## EXERCISE
Make an exact copy of all the entries below, with the pictures left out.

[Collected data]

────

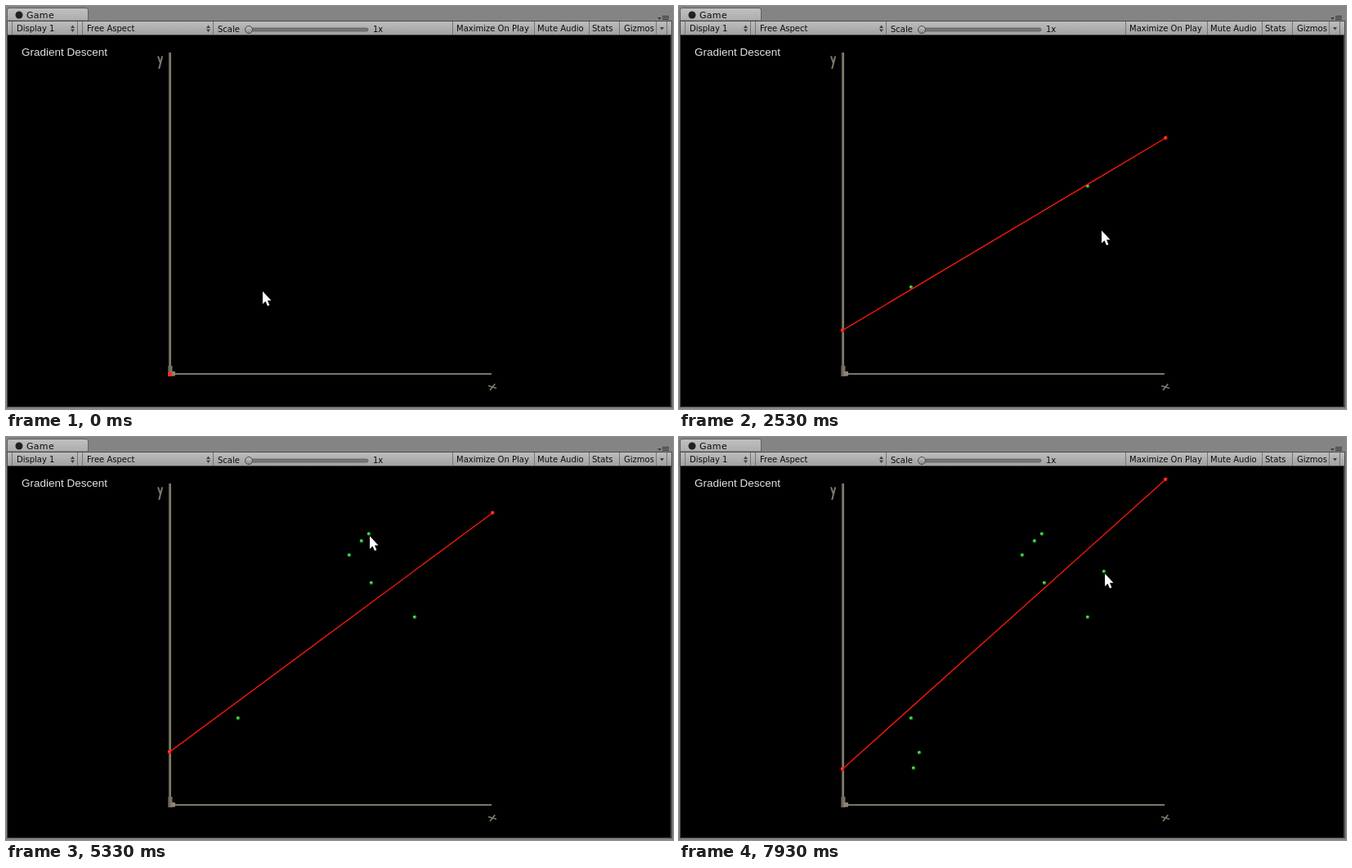
Recreate the animation shown at these times as an HTML page. Size 816x494 px, loop 8000 ms.

```html
<!DOCTYPE html>
<html lang="en">
<head>
<meta charset="utf-8">
<title>Gradient Descent</title>
<style>
html, body { margin: 0; width: 100%; height: 100%; overflow: hidden; background: #848484; }
svg { display: block; width: 816px; height: 494px; }
.ui { font: 10px "DejaVu Sans", sans-serif; fill: #0b0b0b; }
.ui .tab { font-size: 11px; letter-spacing: .3px; }
.title { font: 13.5px "Liberation Sans", Arial, sans-serif; fill: #e2e2e2; }
</style>
</head>
<body>
<svg viewBox="0 0 816 494">
  <defs>
    <linearGradient id="bar" x2="0" y2="1"><stop stop-color="#bdbdbd"/><stop offset="1" stop-color="#a2a2a2"/></linearGradient>
    <linearGradient id="tab" x2="0" y2="1"><stop stop-color="#c0c0c0"/><stop offset="1" stop-color="#adadad"/></linearGradient>
    <linearGradient id="knob" x2="0" y2="1"><stop stop-color="#c4c4c4"/><stop offset="1" stop-color="#8d8d8d"/></linearGradient>
    <radialGradient id="green" cx=".4" cy=".4"><stop stop-color="#8cf08c"/><stop offset=".5" stop-color="#35c035"/><stop offset="1" stop-color="#147014"/></radialGradient>
    <radialGradient id="red" cx=".4" cy=".4"><stop stop-color="#ff7058"/><stop offset=".5" stop-color="#ff2414"/><stop offset="1" stop-color="#d81208"/></radialGradient>
  </defs>

  <rect width="816" height="494" fill="#848484"/>
  <path d="M1.5 18V5q0-2.5 2.5-2.5h94q2.5 0 2.5 2.5v13z" fill="url(#tab)" stroke="#5f5f5f"/>
  <rect x="1" y="18" width="814" height="474" fill="#4a4a4a"/>
  <rect x="2" y="19" width="812" height="16" fill="url(#bar)"/>
  <rect x="2" y="36" width="811" height="455" fill="#000"/>
  <path id="dividers" stroke="#747474"/>
  <circle cx="16" cy="11" r="4.5" fill="#202020"/>
  <path d="M79 27l2.5-3.5 2.5 3.5zm0 1.5l2.5 3.5 2.5-3.5zM245 27l2.5-3.5 2.5 3.5zm0 1.5l2.5 3.5 2.5-3.5zM800 26h5l-2.5 3.5zM797 14h5l-2.5 3z" fill="#404040"/>
  <path d="M803 12.5h8m-8 2h8m-8 2h8" stroke="#333"/>
  <rect x="297" y="27" width="146" height="4" rx="2" fill="#777" stroke="#555" stroke-width=".7"/>
  <circle cx="297" cy="29" r="4.5" fill="url(#knob)" stroke="#484848"/>
  <g class="ui">
    <text class="tab" x="25" y="15">Game</text>
    <text x="13" y="31">Display 1</text>
    <text x="99" y="31">Free Aspect</text>
    <text x="259" y="32">Scale</text>
    <text x="449" y="32">1x</text>
    <text x="551" y="31">Maximize On Play</text>
    <text x="650" y="31">Mute Audio</text>
    <text x="717" y="31">Stats</text>
    <text x="756" y="31">Gizmos</text>
  </g>
  <text class="title" x="19" y="61">Gradient Descent</text>

  <g fill="none">
    <path d="M200.5 57V446" stroke="#6f685c" stroke-width="3"/>
    <path d="M201.5 57V446" stroke="#8b8474"/>
    <path d="M204 451H594" stroke="#7d7668" stroke-width="2"/>
    <path d="M186 61.5L188.7 69.5M191.2 61.5L187.2 77" stroke="#7f786a" stroke-width="2"/>
    <path d="M590 465.5L600 468.5M598.3 463.3L592 471" stroke="#7f786a" stroke-width="1.8"/>
  </g>
  <rect x="198" y="441" width="5.5" height="13" fill="#787164"/>
  <rect x="198" y="441" width="1.5" height="13" fill="#524d44"/>
  <rect x="202" y="448" width="5" height="5.5" fill="#8d8676"/>
  <rect id="start" x="198" y="449" width="5" height="5" fill="#f03020"/>

  <g id="points" fill="url(#green)"></g>
  <g id="fit">
    <line x1="200" x2="595.3" stroke="#f81808" stroke-width="1.4"/>
    <circle cx="200" r="2.4" fill="url(#red)"/>
    <circle cx="595.3" r="2.4" fill="url(#red)"/>
  </g>
  <path id="cursor" d="M0 0V15.5L3.5 12.3 6 18 8.4 17 6 11.3H10.5Z" fill="#fff"/>
</svg>
<script>
const $ = id => document.getElementById(id);
const LOOP = 8000, FRAME = 1000 / 15, ORIGIN = 451;
const MOVE = 500, REST = 100;        // longest pointer move, shortest stop
const LEFT_LAG = 210, RIGHT_LAG = 150; // time constants of the line's ends

// Pointer stops; those with a fit add a point and pull the line's ends to new heights
const stops = [
  { t: 0, x: 313, y: 347 },
  { t: 660, x: 284, y: 344.7, fit: [ORIGIN, ORIGIN] },
  { t: 1250, x: 500, y: 220.8, fit: [397.5, 161.7] },
  { t: 2530, x: 516, y: 272.5 },
  { t: 3667, x: 447, y: 178.8, fit: [387, 131.6] },
  { t: 4600, x: 420, y: 144.8, fit: [386.3, 95.5] },
  { t: 4930, x: 435, y: 127.5, fit: [386.3, 95.5] },
  { t: 5320, x: 444, y: 118.8, fit: [383, 66] },
  { t: 6000, x: 287, y: 405.8, fit: [391.5, 63] },
  { t: 6460, x: 294, y: 386.8, fit: [407, 52] },
  { t: 7800, x: 520, y: 164.8, fit: [407, 52] }
];
const clicks = stops.filter(s => s.fit);
const lineStart = clicks[1].t;

const mix = (a, b, u) => a + (b - a) * u;
const smooth = u => u * u * (3 - 2 * u);
const show = (el, on) => el.setAttribute("visibility", on ? "visible" : "hidden");
function set(el, attrs) {
  for (const name in attrs) el.setAttribute(name, attrs[name]);
}

// Each click makes the end approach its new height exponentially
function endY(side, lag, t) {
  return clicks.filter(c => c.t <= t).reduce(
    (y, c) => mix(y, c.fit[side], 1 - Math.exp((c.t - t) / lag)), ORIGIN);
}

function pointer(t) {
  const i = stops.findLastIndex(s => s.t <= t);
  const a = stops[i], b = stops[i + 1] || { ...a, t: LOOP };
  const move = Math.min(MOVE, b.t - a.t - REST);
  const u = smooth(Math.max(0, 1 - (b.t - t) / move));
  return [mix(a.x, b.x, u) + 1, mix(a.y, b.y, u) + 2.7];
}

set($("dividers"), {
  d: [7, 87, 93, 253, 546, 646, 713, 750, 795, 808].map(x => `M${x + .5} 19v16`).join("")
});
const dots = clicks.map(({ x, y }) => {
  const dot = document.createElementNS("http://www.w3.org/2000/svg", "circle");
  set(dot, { cx: x, cy: y, r: 2.4 });
  return $("points").appendChild(dot);
});
const [line, left, right] = $("fit").children;

function draw(now) {
  // The picture advances 15 times a second
  const t = Math.floor((now % LOOP + 5) / FRAME) * FRAME % LOOP;
  const y1 = endY(0, LEFT_LAG, t), y2 = endY(1, RIGHT_LAG, t);
  set(line, { y1, y2 });
  set(left, { cy: y1 });
  set(right, { cy: y2 });
  show($("fit"), t >= lineStart);
  show($("start"), t < lineStart);
  dots.forEach((dot, i) => show(dot, t >= clicks[i].t - 1));
  set($("cursor"), { transform: `translate(${pointer(t)})` });
}

const begin = performance.now();
function tick() {
  draw(performance.now() - begin);
  requestAnimationFrame(tick);
}
tick();
</script>
</body>
</html>
```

────

## EXERCISE RESULT
Recreate the animation shown at these times as an HTML page. Size 816x494 px, loop 8000 ms.

```html
<!DOCTYPE html>
<html lang="en">
<head>
<meta charset="utf-8">
<title>Gradient Descent</title>
<style>
html, body { margin: 0; width: 100%; height: 100%; overflow: hidden; background: #848484; }
svg { display: block; width: 816px; height: 494px; }
.ui { font: 10px "DejaVu Sans", sans-serif; fill: #0b0b0b; }
.ui .tab { font-size: 11px; letter-spacing: .3px; }
.title { font: 13.5px "Liberation Sans", Arial, sans-serif; fill: #e2e2e2; }
</style>
</head>
<body>
<svg viewBox="0 0 816 494">
  <defs>
    <linearGradient id="bar" x2="0" y2="1"><stop stop-color="#bdbdbd"/><stop offset="1" stop-color="#a2a2a2"/></linearGradient>
    <linearGradient id="tab" x2="0" y2="1"><stop stop-color="#c0c0c0"/><stop offset="1" stop-color="#adadad"/></linearGradient>
    <linearGradient id="knob" x2="0" y2="1"><stop stop-color="#c4c4c4"/><stop offset="1" stop-color="#8d8d8d"/></linearGradient>
    <radialGradient id="green" cx=".4" cy=".4"><stop stop-color="#8cf08c"/><stop offset=".5" stop-color="#35c035"/><stop offset="1" stop-color="#147014"/></radialGradient>
    <radialGradient id="red" cx=".4" cy=".4"><stop stop-color="#ff7058"/><stop offset=".5" stop-color="#ff2414"/><stop offset="1" stop-color="#d81208"/></radialGradient>
  </defs>

  <rect width="816" height="494" fill="#848484"/>
  <path d="M1.5 18V5q0-2.5 2.5-2.5h94q2.5 0 2.5 2.5v13z" fill="url(#tab)" stroke="#5f5f5f"/>
  <rect x="1" y="18" width="814" height="474" fill="#4a4a4a"/>
  <rect x="2" y="19" width="812" height="16" fill="url(#bar)"/>
  <rect x="2" y="36" width="811" height="455" fill="#000"/>
  <path id="dividers" stroke="#747474"/>
  <circle cx="16" cy="11" r="4.5" fill="#202020"/>
  <path d="M79 27l2.5-3.5 2.5 3.5zm0 1.5l2.5 3.5 2.5-3.5zM245 27l2.5-3.5 2.5 3.5zm0 1.5l2.5 3.5 2.5-3.5zM800 26h5l-2.5 3.5zM797 14h5l-2.5 3z" fill="#404040"/>
  <path d="M803 12.5h8m-8 2h8m-8 2h8" stroke="#333"/>
  <rect x="297" y="27" width="146" height="4" rx="2" fill="#777" stroke="#555" stroke-width=".7"/>
  <circle cx="297" cy="29" r="4.5" fill="url(#knob)" stroke="#484848"/>
  <g class="ui">
    <text class="tab" x="25" y="15">Game</text>
    <text x="13" y="31">Display 1</text>
    <text x="99" y="31">Free Aspect</text>
    <text x="259" y="32">Scale</text>
    <text x="449" y="32">1x</text>
    <text x="551" y="31">Maximize On Play</text>
    <text x="650" y="31">Mute Audio</text>
    <text x="717" y="31">Stats</text>
    <text x="756" y="31">Gizmos</text>
  </g>
  <text class="title" x="19" y="61">Gradient Descent</text>

  <g fill="none">
    <path d="M200.5 57V446" stroke="#6f685c" stroke-width="3"/>
    <path d="M201.5 57V446" stroke="#8b8474"/>
    <path d="M204 451H594" stroke="#7d7668" stroke-width="2"/>
    <path d="M186 61.5L188.7 69.5M191.2 61.5L187.2 77" stroke="#7f786a" stroke-width="2"/>
    <path d="M590 465.5L600 468.5M598.3 463.3L592 471" stroke="#7f786a" stroke-width="1.8"/>
  </g>
  <rect x="198" y="441" width="5.5" height="13" fill="#787164"/>
  <rect x="198" y="441" width="1.5" height="13" fill="#524d44"/>
  <rect x="202" y="448" width="5" height="5.5" fill="#8d8676"/>
  <rect id="start" x="198" y="449" width="5" height="5" fill="#f03020"/>

  <g id="points" fill="url(#green)"></g>
  <g id="fit">
    <line x1="200" x2="595.3" stroke="#f81808" stroke-width="1.4"/>
    <circle cx="200" r="2.4" fill="url(#red)"/>
    <circle cx="595.3" r="2.4" fill="url(#red)"/>
  </g>
  <path id="cursor" d="M0 0V15.5L3.5 12.3 6 18 8.4 17 6 11.3H10.5Z" fill="#fff"/>
</svg>
<script>
const $ = id => document.getElementById(id);
const LOOP = 8000, FRAME = 1000 / 15, ORIGIN = 451;
const MOVE = 500, REST = 100;        // longest pointer move, shortest stop
const LEFT_LAG = 210, RIGHT_LAG = 150; // time constants of the line's ends

// Pointer stops; those with a fit add a point and pull the line's ends to new heights
const stops = [
  { t: 0, x: 313, y: 347 },
  { t: 660, x: 284, y: 344.7, fit: [ORIGIN, ORIGIN] },
  { t: 1250, x: 500, y: 220.8, fit: [397.5, 161.7] },
  { t: 2530, x: 516, y: 272.5 },
  { t: 3667, x: 447, y: 178.8, fit: [387, 131.6] },
  { t: 4600, x: 420, y: 144.8, fit: [386.3, 95.5] },
  { t: 4930, x: 435, y: 127.5, fit: [386.3, 95.5] },
  { t: 5320, x: 444, y: 118.8, fit: [383, 66] },
  { t: 6000, x: 287, y: 405.8, fit: [391.5, 63] },
  { t: 6460, x: 294, y: 386.8, fit: [407, 52] },
  { t: 7800, x: 520, y: 164.8, fit: [407, 52] }
];
const clicks = stops.filter(s => s.fit);
const lineStart = clicks[1].t;

const mix = (a, b, u) => a + (b - a) * u;
const smooth = u => u * u * (3 - 2 * u);
const show = (el, on) => el.setAttribute("visibility", on ? "visible" : "hidden");
function set(el, attrs) {
  for (const name in attrs) el.setAttribute(name, attrs[name]);
}

// Each click makes the end approach its new height exponentially
function endY(side, lag, t) {
  return clicks.filter(c => c.t <= t).reduce(
    (y, c) => mix(y, c.fit[side], 1 - Math.exp((c.t - t) / lag)), ORIGIN);
}

function pointer(t) {
  const i = stops.findLastIndex(s => s.t <= t);
  const a = stops[i], b = stops[i + 1] || { ...a, t: LOOP };
  const move = Math.min(MOVE, b.t - a.t - REST);
  const u = smooth(Math.max(0, 1 - (b.t - t) / move));
  return [mix(a.x, b.x, u) + 1, mix(a.y, b.y, u) + 2.7];
}

set($("dividers"), {
  d: [7, 87, 93, 253, 546, 646, 713, 750, 795, 808].map(x => `M${x + .5} 19v16`).join("")
});
const dots = clicks.map(({ x, y }) => {
  const dot = document.createElementNS("http://www.w3.org/2000/svg", "circle");
  set(dot, { cx: x, cy: y, r: 2.4 });
  return $("points").appendChild(dot);
});
const [line, left, right] = $("fit").children;

function draw(now) {
  // The picture advances 15 times a second
  const t = Math.floor((now % LOOP + 5) / FRAME) * FRAME % LOOP;
  const y1 = endY(0, LEFT_LAG, t), y2 = endY(1, RIGHT_LAG, t);
  set(line, { y1, y2 });
  set(left, { cy: y1 });
  set(right, { cy: y2 });
  show($("fit"), t >= lineStart);
  show($("start"), t < lineStart);
  dots.forEach((dot, i) => show(dot, t >= clicks[i].t - 1));
  set($("cursor"), { transform: `translate(${pointer(t)})` });
}

const begin = performance.now();
function tick() {
  draw(performance.now() - begin);
  requestAnimationFrame(tick);
}
tick();
</script>
</body>
</html>
```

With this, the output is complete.